Of course, case review and adjudication is critical to ensure that we identify individuals who could present a risk to the U.S. However, in some cases, DOD or DOJ personnel might have information regarding an individual’s work in support of U.S. efforts that could mitigate negative background information. Providing outside agency personnel with secure access to SIV case adjudication files could provide a more thorough understanding of a case earlier in the process. 

Improve communication with citizens overseas. During the evacuation, lack of insight into where U.S. persons were in Afghanistan – or even how many were seeking to evacuate – introduced significant challenges. My CGI colleagues and I have discussed the Smart Traveler Enrollment Program (STEP) program – a free service that allows citizens traveling or living abroad to receive security updates from the nearest U.S. Embassy or Consulate – and how to integrate sign-ups for STEP into the international travel booking process. For example, airline and cruise line booking systems could include information about the STEP program and a link for automatic sign-up. This simple connection would provide greater visibility into the number of U.S. citizens within a given country.

Expand digital processes. During my chat with Mr. Braun, I was both excited and surprised to hear about the government’s digital capabilities for biometric data collection on the ground in Afghanistan. Based on my conversations with resources close to the SIV process, I learned that many aspects of the process were not yet digital – for example, applicants could be required to provide hard copies of certain documents, such as proof that they are or were employed in support of U.S. interests.

As evacuation became vital and those individuals seeking SIV status made their way across the country to the Kabul airport, being found with that paper documentation by the Taliban could prove life-threatening. At the same time, the U.S. Embassy (which had severely limited capabilities in August, due to COVID) often used manual and paper-based procedures. Paper-based processes introduce inherent data-sharing limitations. 

As I read the PMA Vision Strategy 2, Priority 2, which calls for aligning government service delivery with key life experiences that cut across federal agencies, I immediately thought of these conversations. For these Afghan nationals who had directly supported U.S. interests and enabled the U.S. mission in Afghanistan, the need for evacuation was not merely a life event, but a life-or-death event. To enable greater collaboration across agencies and support the needs of these individuals and their families, the federal government should conduct a thorough analysis of currently manual processes within and across agencies. 

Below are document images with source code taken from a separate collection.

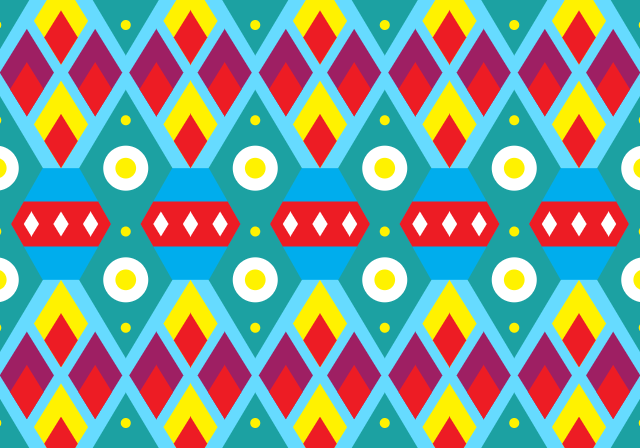
This pattern is drawn by a Shadertoy shader. Its source:

```glsl
#define SPAN   768.0               // design units across the canvas
#define TILE   vec2(155.4, 363.3)  // one repeat, in design units
#define SKY    vec3(0.40, 0.86, 1.00)
#define TEAL   vec3(0.11, 0.63, 0.635)
#define BLUE   vec3(0.00, 0.68, 0.93)
#define RED    vec3(0.93, 0.11, 0.14)
#define PLUM   vec3(0.62, 0.12, 0.39)
#define YELLOW vec3(1.00, 0.95, 0.00)
#define WHITE  vec3(1.0)

float pixelSize;

// Lay a colour over the base wherever the distance is negative
void paint(inout vec3 base, vec3 ink, float dist) {
    base = mix(base, ink, clamp(0.5 - dist / pixelSize, 0.0, 1.0));
}

float diamond(vec2 p, vec2 halfSize) {
    return (dot(abs(p), halfSize.yx) - halfSize.x * halfSize.y) / length(halfSize);
}

float disc(vec2 p, float radius) {
    return length(p) - radius;
}

// Large diamond with a smaller red one sharing its lower tip
void nestedDiamond(inout vec3 col, vec2 p, vec3 ink) {
    vec2 halfSize = vec2(32.5, 52.5);
    float inner = 0.62;
    paint(col, ink, diamond(p, halfSize));
    paint(col, RED, diamond(p + vec2(0.0, halfSize.y * (1.0 - inner)), halfSize * inner));
}

void mainImage(out vec4 fragColor, in vec2 fragCoord) {
    pixelSize = SPAN / iResolution.x;
    vec2 p = (fragCoord - 0.5 * iResolution.xy) * pixelSize;

    // Cell centred on the hexagon, and the height within the diamond band
    vec2 halfTile = 0.5 * TILE;
    vec2 cell = mod(p + halfTile, TILE) - halfTile;
    float bandY = mod(p.y, TILE.y) - halfTile.y;
    float columnX = halfTile.x - abs(cell.x);

    // Teal lozenges between the hexagons, on a pale blue ground
    vec3 col = SKY;
    float slope = 0.596;
    paint(col, TEAL, (columnX - slope * (abs(bandY) - 20.6)) / length(vec2(1.0, slope)));

    // Band of nested diamonds
    nestedDiamond(col, vec2(abs(cell.x) - 41.0, bandY), PLUM);
    for (float side = -1.0; side <= 1.0; side += 2.0)
        nestedDiamond(col, vec2(cell.x, bandY - side * 62.1), YELLOW);

    // Hexagon with a red belt
    float flank = 0.567;
    float hexagon = max(abs(cell.y) - 67.0,
        (abs(cell.x) + flank * abs(cell.y) - 60.0) / length(vec2(1.0, flank)));
    paint(col, BLUE, hexagon);
    paint(col, RED, max(hexagon, abs(cell.y) - 27.0));
    for (float i = -1.0; i <= 1.0; i++)
        paint(col, WHITE, diamond(cell - vec2(35.5 * i, 0.0), vec2(9.2, 15.0)));

    // Ringed discs and small dots on the teal
    vec2 ring = vec2(columnX, abs(cell.y) - 67.0);
    paint(col, WHITE, disc(ring, 27.0));
    paint(col, YELLOW, disc(ring, 12.4));
    paint(col, YELLOW, disc(vec2(columnX, cell.y + 9.0), 6.0));
    paint(col, YELLOW, disc(vec2(columnX, abs(cell.y) - 124.5), 6.0));

    fragColor = vec4(col, 1.0);
}
```
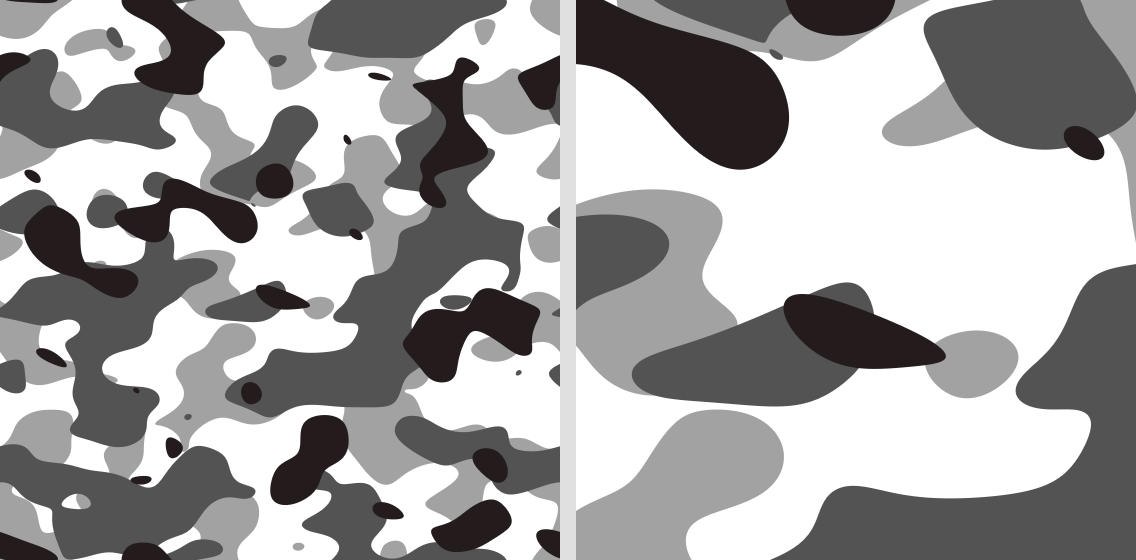
Left: the whole. Right: its middle third, enlarged.
Give the GLSL for this pattern, as a WebGL 1 fragment shader.

```glsl
precision highp float;
// Seamless grey camouflage: light, dark and black lobed patches over white.

uniform vec2 u_resolution;

const float PI = 3.14159265;
const int WAVES = 26;

const vec3 WHITE = vec3(1.0);
const vec3 LIGHT_GREY = vec3(0.635);
const vec3 DARK_GREY = vec3(0.325);
const vec3 BLACK = vec3(0.14, 0.11, 0.11);

// Lowest and highest frequency, in repeats per tile.
const vec2 BODY_BAND = vec2(2.8, 12.5);
const vec2 SPINE_BAND = vec2(1.8, 5.5);
const vec2 BLACK_BODY_BAND = vec2(2.2, 10.0);
const vec2 BLACK_SPINE_BAND = vec2(2.0, 5.5);

// Frequency scale along and across the patches: flatter than tall.
const vec2 STRETCH = vec2(0.82, 1.2);
const float GREY_TILT = 0.12;
const float BLACK_TILT = -0.35;

// How strongly patches cling to their spines, and the cut that sets their area.
const float GREY_CLING = 0.5;
const float BLACK_CLING = 1.0;
const float LIGHT_CUT = -0.07;
const float DARK_CUT = -0.07;
const float BLACK_CUT = 0.58;

const float EDGE_PIXELS = 1.0;

vec3 hash3(vec2 p) {
  vec3 q = fract(p.xyx * vec3(0.1031, 0.1030, 0.0973));
  q += dot(q, q.yxz + 33.33);
  return fract((q.xxy + q.yzz) * q.zyx);
}

// Periodic random field of unit variance: x = value, yz = gradient.
// Whole-number wave vectors make it wrap at the tile borders.
vec3 waveField(vec2 p, float seed, vec2 band, float tilt) {
  float c = cos(tilt);
  float s = sin(tilt);
  vec3 field = vec3(0.0);
  float variance = 0.0;
  for (int i = 0; i < WAVES; i++) {
    vec3 h = hash3(vec2(seed, float(i) + 1.0));
    float angle = PI * (float(i) + h.x) / float(WAVES);
    // Golden-ratio steps spread the frequencies evenly over the band.
    float radius = mix(band.x, band.y, fract(float(i) * 0.618 + h.y * 0.15));
    vec2 d = radius * STRETCH * vec2(cos(angle), sin(angle));
    vec2 k = floor(vec2(c * d.x - s * d.y, s * d.x + c * d.y) + 0.5);
    float amplitude = 1.0 / radius;
    float phase = 2.0 * PI * (dot(k, p) + h.z);
    field += amplitude * vec3(cos(phase), -2.0 * PI * k * sin(phase));
    variance += 0.5 * amplitude * amplitude;
  }
  return field / sqrt(variance);
}

// Patches that follow the zero lines of a coarser field, giving long limbs.
vec3 patchField(vec2 p, float seed, vec2 bodyBand, vec2 spineBand,
                float tilt, float cling) {
  vec3 body = waveField(p, seed, bodyBand, tilt);
  vec3 spine = waveField(p, seed + 57.0, spineBand, tilt);
  return body - cling * spine.x * vec3(spine.x, 2.0 * spine.yz);
}

// Antialiased coverage from the distance to the cut, in pixels.
float coverage(vec3 field, float cut) {
  float slope = max(length(field.yz / u_resolution), 1e-5);
  return clamp(0.5 + (field.x - cut) / (slope * EDGE_PIXELS), 0.0, 1.0);
}

void main() {
  vec2 p = gl_FragCoord.xy / u_resolution;

  vec3 light = patchField(p, 11.0, BODY_BAND, SPINE_BAND, GREY_TILT, GREY_CLING);
  vec3 dark = patchField(p, 23.0, BODY_BAND, SPINE_BAND, GREY_TILT, GREY_CLING);
  vec3 black = patchField(p, 38.0, BLACK_BODY_BAND, BLACK_SPINE_BAND,
                          BLACK_TILT, BLACK_CLING);

  // Paint from the bottom layer up.
  vec3 color = WHITE;
  color = mix(color, LIGHT_GREY, coverage(light, LIGHT_CUT));
  color = mix(color, DARK_GREY, coverage(dark, DARK_CUT));
  color = mix(color, BLACK, coverage(black, BLACK_CUT));
  gl_FragColor = vec4(color, 1.0);
}
```
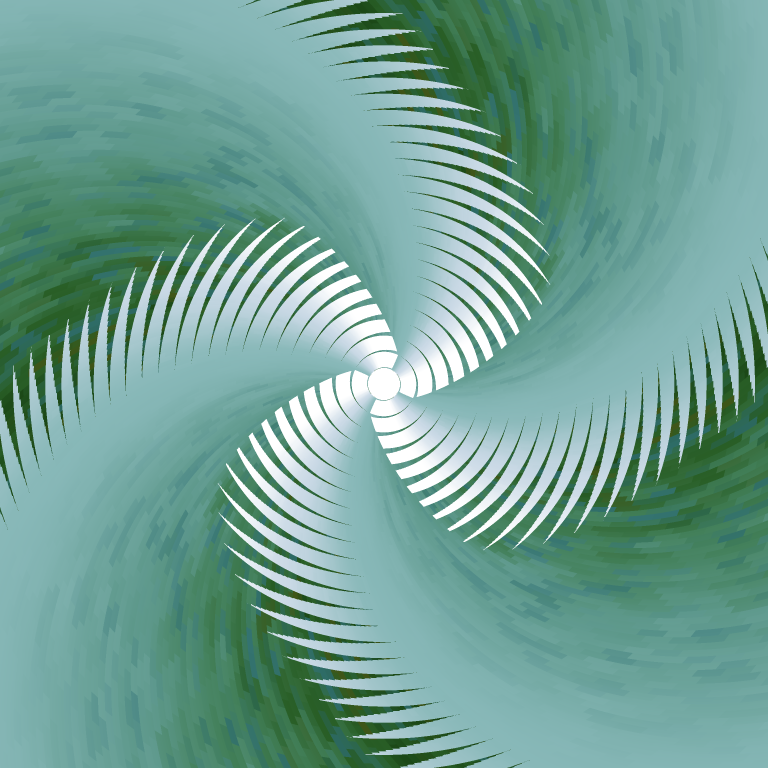
This background is drawn by a Shadertoy shader. Its source:

```glsl
// Four-armed spiral of toothed white blades sweeping over streaked green and teal.

const float RING_WIDTH = 0.021;   // radial spacing of the blades
const float SECTOR = 90.0;        // degrees covered by one arm
const float CELL_ANGLE = 1.25;    // angular size of one streak cell
const int SAMPLES = 3;            // antialiasing samples per axis

const vec3 DEEP_GREEN = vec3(0.10, 0.27, 0.08);
const vec3 LEAF = vec3(0.16, 0.37, 0.15);
const vec3 MOSS = vec3(0.26, 0.50, 0.35);
const vec3 SEA = vec3(0.37, 0.60, 0.55);
const vec3 TEAL = vec3(0.53, 0.72, 0.72);
const vec3 LAVENDER = vec3(0.79, 0.85, 0.90);
const vec3 BLUE_TINT = vec3(0.18, 0.43, 0.47);
const vec3 OLIVE_TINT = vec3(0.27, 0.33, 0.08);

vec2 hashGradient(vec2 cell) {
    vec2 h = vec2(dot(cell, vec2(127.1, 311.7)), dot(cell, vec2(269.5, 183.3)));
    return 2.0 * fract(sin(h) * 43758.5) - 1.0;
}

float gradientNoise(vec2 p) {
    vec2 i = floor(p), f = fract(p);
    vec2 w = f * f * (3.0 - 2.0 * f);
    vec2 e = vec2(0.0, 1.0);
    float low = mix(dot(hashGradient(i), f),
                    dot(hashGradient(i + e.yx), f - e.yx), w.x);
    float high = mix(dot(hashGradient(i + e), f - e),
                     dot(hashGradient(i + e.yy), f - e.yy), w.x);
    return mix(low, high, w.y);
}

// Colour along the sweep: dark green, teal, lavender, white
vec3 sweepColor(float phase) {
    vec3 c = mix(DEEP_GREEN, LEAF, smoothstep(0.0, 20.0, phase));
    c = mix(c, MOSS, smoothstep(18.0, 42.0, phase));
    c = mix(c, SEA, smoothstep(38.0, 60.0, phase));
    c = mix(c, TEAL, smoothstep(55.0, 90.0, phase));
    c = mix(c, LAVENDER, smoothstep(88.0, 116.0, phase));
    return mix(c, vec3(1.0), smoothstep(112.0, 138.0, phase));
}

// True where a light blade covers the dark start of the sweep
bool insideBlade(float radius, float sweep) {
    float steppedSweep = (floor(sweep / CELL_ANGLE) + 0.5) * CELL_ANGLE;
    float reach = mix(13.6, 9.6, smoothstep(0.25, 0.42, radius));
    float gap = pow(steppedSweep * radius / reach, 1.4);
    float bladeEnd = 48.0 + 1.758 / max(radius, 0.01);
    return sweep < bladeEnd && fract(radius / RING_WIDTH) > gap;
}

// Streak cells follow the spiral, staggered from lane to lane
vec2 streakCell(float radius, float sweep) {
    float lane = floor(sweep / CELL_ANGLE);
    float stagger = fract(lane * 0.618);
    return vec2(lane, floor(radius / (1.3 * RING_WIDTH) + stagger));
}

vec3 spiralColor(vec2 p) {
    float radius = length(p);
    if (radius < RING_WIDTH) return vec3(1.0);

    float angle = degrees(atan(p.y, p.x));
    float sweep = mod(60.0 + 97.5 * radius - angle, SECTOR);
    bool blade = insideBlade(radius, sweep);
    float phase = blade ? sweep + SECTOR : sweep;

    // Streaks fade where the sweep becomes light
    vec2 cell = streakCell(radius, sweep);
    float shade = gradientNoise(cell * vec2(0.37, 0.43) + 3.7);
    float tint = gradientNoise(cell * vec2(0.41, 0.57) + 41.3);
    float strength = 1.0 - smoothstep(30.0, 88.0, phase);
    phase += shade * (3.0 + 24.0 * strength);
    vec3 color = sweepColor(phase);

    float blue = smoothstep(0.0, 0.35, tint) * strength;
    float olive = smoothstep(0.12, 0.4, -tint)
                * (1.0 - smoothstep(18.0, 42.0, phase));
    color = mix(color, BLUE_TINT, 0.75 * blue);
    return mix(color, OLIVE_TINT, 0.8 * olive);
}

void mainImage(out vec4 fragColor, in vec2 fragCoord) {
    float scale = min(iResolution.x, iResolution.y);
    vec3 total = vec3(0.0);

    // Average a small grid of samples for smooth edges
    for (int y = 0; y < SAMPLES; y++) {
        for (int x = 0; x < SAMPLES; x++) {
            vec2 offset = (vec2(x, y) + 0.5) / float(SAMPLES) - 0.5;
            vec2 p = (fragCoord + offset - 0.5 * iResolution.xy) / scale;
            total += spiralColor(p);
        }
    }
    fragColor = vec4(total / float(SAMPLES * SAMPLES), 1.0);
}
```
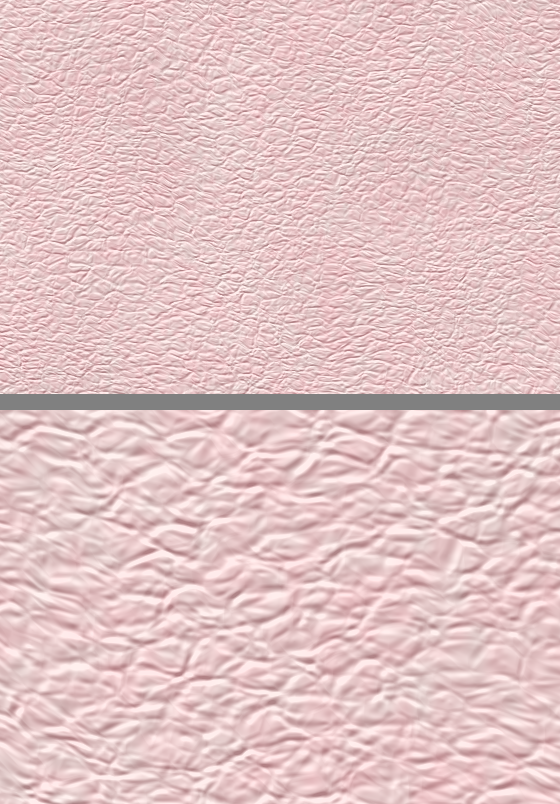
Top: the whole. Bottom: its middle third, enlarged.
Give the GLSL for this texture, as a Shadertoy shader.

```glsl
// Pale pink grained leather: flattened pebbles, fine wrinkles and pores lit from above.
#define PEBBLE_SCALE vec2(21.0, 39.0)
#define WRINKLE_SCALE vec2(47.0, 80.0)
#define PORE_SCALE vec2(115.0, 150.0)
#define GRAIN_TILT 0.13
#define LIGHT_STEP vec2(-0.0011, 0.0029)
#define PEBBLE_RELIEF 0.78
#define WRINKLE_RELIEF 0.48
#define PORE_RELIEF 0.80
#define MEAN_TONE 0.60
#define SHADOW_PINK vec3(0.76, 0.60, 0.61)
#define LIGHT_PINK vec3(0.99, 0.89, 0.89)
#define BLUSH vec3(0.035, -0.055, -0.035)

vec2 hash2(vec2 cell) {
    vec3 h = fract(cell.xyx * vec3(0.1031, 0.1030, 0.0973));
    h += dot(h, h.yzx + 33.33);
    return fract((h.xx + h.yz) * h.zy);
}

float valueNoise(vec2 p) {
    vec2 cell = floor(p), f = fract(p);
    f = f * f * (3.0 - 2.0 * f);
    float low = mix(hash2(cell).x, hash2(cell + vec2(1, 0)).x, f.x);
    float high = mix(hash2(cell + vec2(0, 1)).x, hash2(cell + vec2(1, 1)).x, f.x);
    return mix(low, high, f.y);
}

// Gap between the two nearest cell centres: zero along the creases.
float creaseGap(vec2 p) {
    vec2 cell = floor(p), f = fract(p);
    float nearest = 8.0, second = 8.0;
    for (int y = -1; y <= 1; y++)
    for (int x = -1; x <= 1; x++) {
        vec2 offset = vec2(x, y);
        float d = length(offset + hash2(cell + offset) - f);
        second = min(second, max(nearest, d));
        nearest = min(nearest, d);
    }
    return second - nearest;
}

// Bends the grain so that pebbles vary in size and direction.
vec2 bendGrain(vec2 p) {
    float c = cos(GRAIN_TILT), s = sin(GRAIN_TILT);
    p = mat2(c, s, -s, c) * p;
    vec2 broad = vec2(valueNoise(p * 4.0), valueNoise(p * 4.0 + 31.0)) - 0.5;
    vec2 local = vec2(valueNoise(p * 36.0 + 7.0), valueNoise(p * 36.0 + 53.0)) - 0.5;
    return p + broad * vec2(0.06, 0.07) + local * vec2(0.014, 0.010) + 1.0;
}

float leatherHeight(vec2 p) {
    vec2 grain = bendGrain(p);
    float depth = mix(0.65, 1.3, valueNoise(grain * 9.0));
    float pebble = smoothstep(0.0, 0.38, creaseGap(grain * PEBBLE_SCALE));
    float wrinkle = smoothstep(0.0, 0.60, creaseGap(grain * WRINKLE_SCALE + 17.0));
    float pore = valueNoise(grain * PORE_SCALE);
    return PEBBLE_RELIEF * depth * pebble + WRINKLE_RELIEF * wrinkle + PORE_RELIEF * pore;
}

void mainImage(out vec4 fragColor, in vec2 fragCoord) {
    vec2 p = fragCoord / iResolution.y;

    // Slopes that face the light turn pale, those facing away turn dark.
    float slope = leatherHeight(p) - leatherHeight(p + LIGHT_STEP);
    float tone = MEAN_TONE + slope + 0.12 * (valueNoise(p * 5.0 + 11.0) - 0.5);
    tone = clamp(tone, -0.30, 1.12);

    // Uneven dye shifts between rose and beige.
    float dye = 0.6 * valueNoise(p * 65.0 + 5.0) + 0.4 * valueNoise(p * 14.0) - 0.5;
    vec3 color = mix(SHADOW_PINK, LIGHT_PINK, tone) + BLUSH * dye;
    fragColor = vec4(clamp(color, 0.0, 1.0), 1.0);
}
```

I was excited to see the “time tax” associated with the immigrant experience, called out in the December 13 Executive Order on Transforming Federal Customer Experience and Service Delivery to Rebuild Trust in Government. The time to identify areas for digitalization and enhanced customer experience is now, before the next crisis. A proactive approach positions agencies, vital to the immigration process, to collaboratively consider options for improving customer experience and for better understanding the implications on the immigrant customer experience. 

Taking a measured look at the immigration and international travel process now – particularly for those seeking a humanitarian- or security-based refugee status in the future – helps the U.S. government meet its commitments to these individuals and families who have demonstrated their dedication to U.S. mission priorities. 

Working alongside public sector leaders, CGI helps agencies digitally transform and improve the customer experience. Learn more about CGI’s digital experience capabilities here

About this author

Lacy Perry, CGI Federal

Lacy Perry

Senior Vice-President

Lacy Perry leads the visa sector of International Affairs (IAF) at CGI Federal.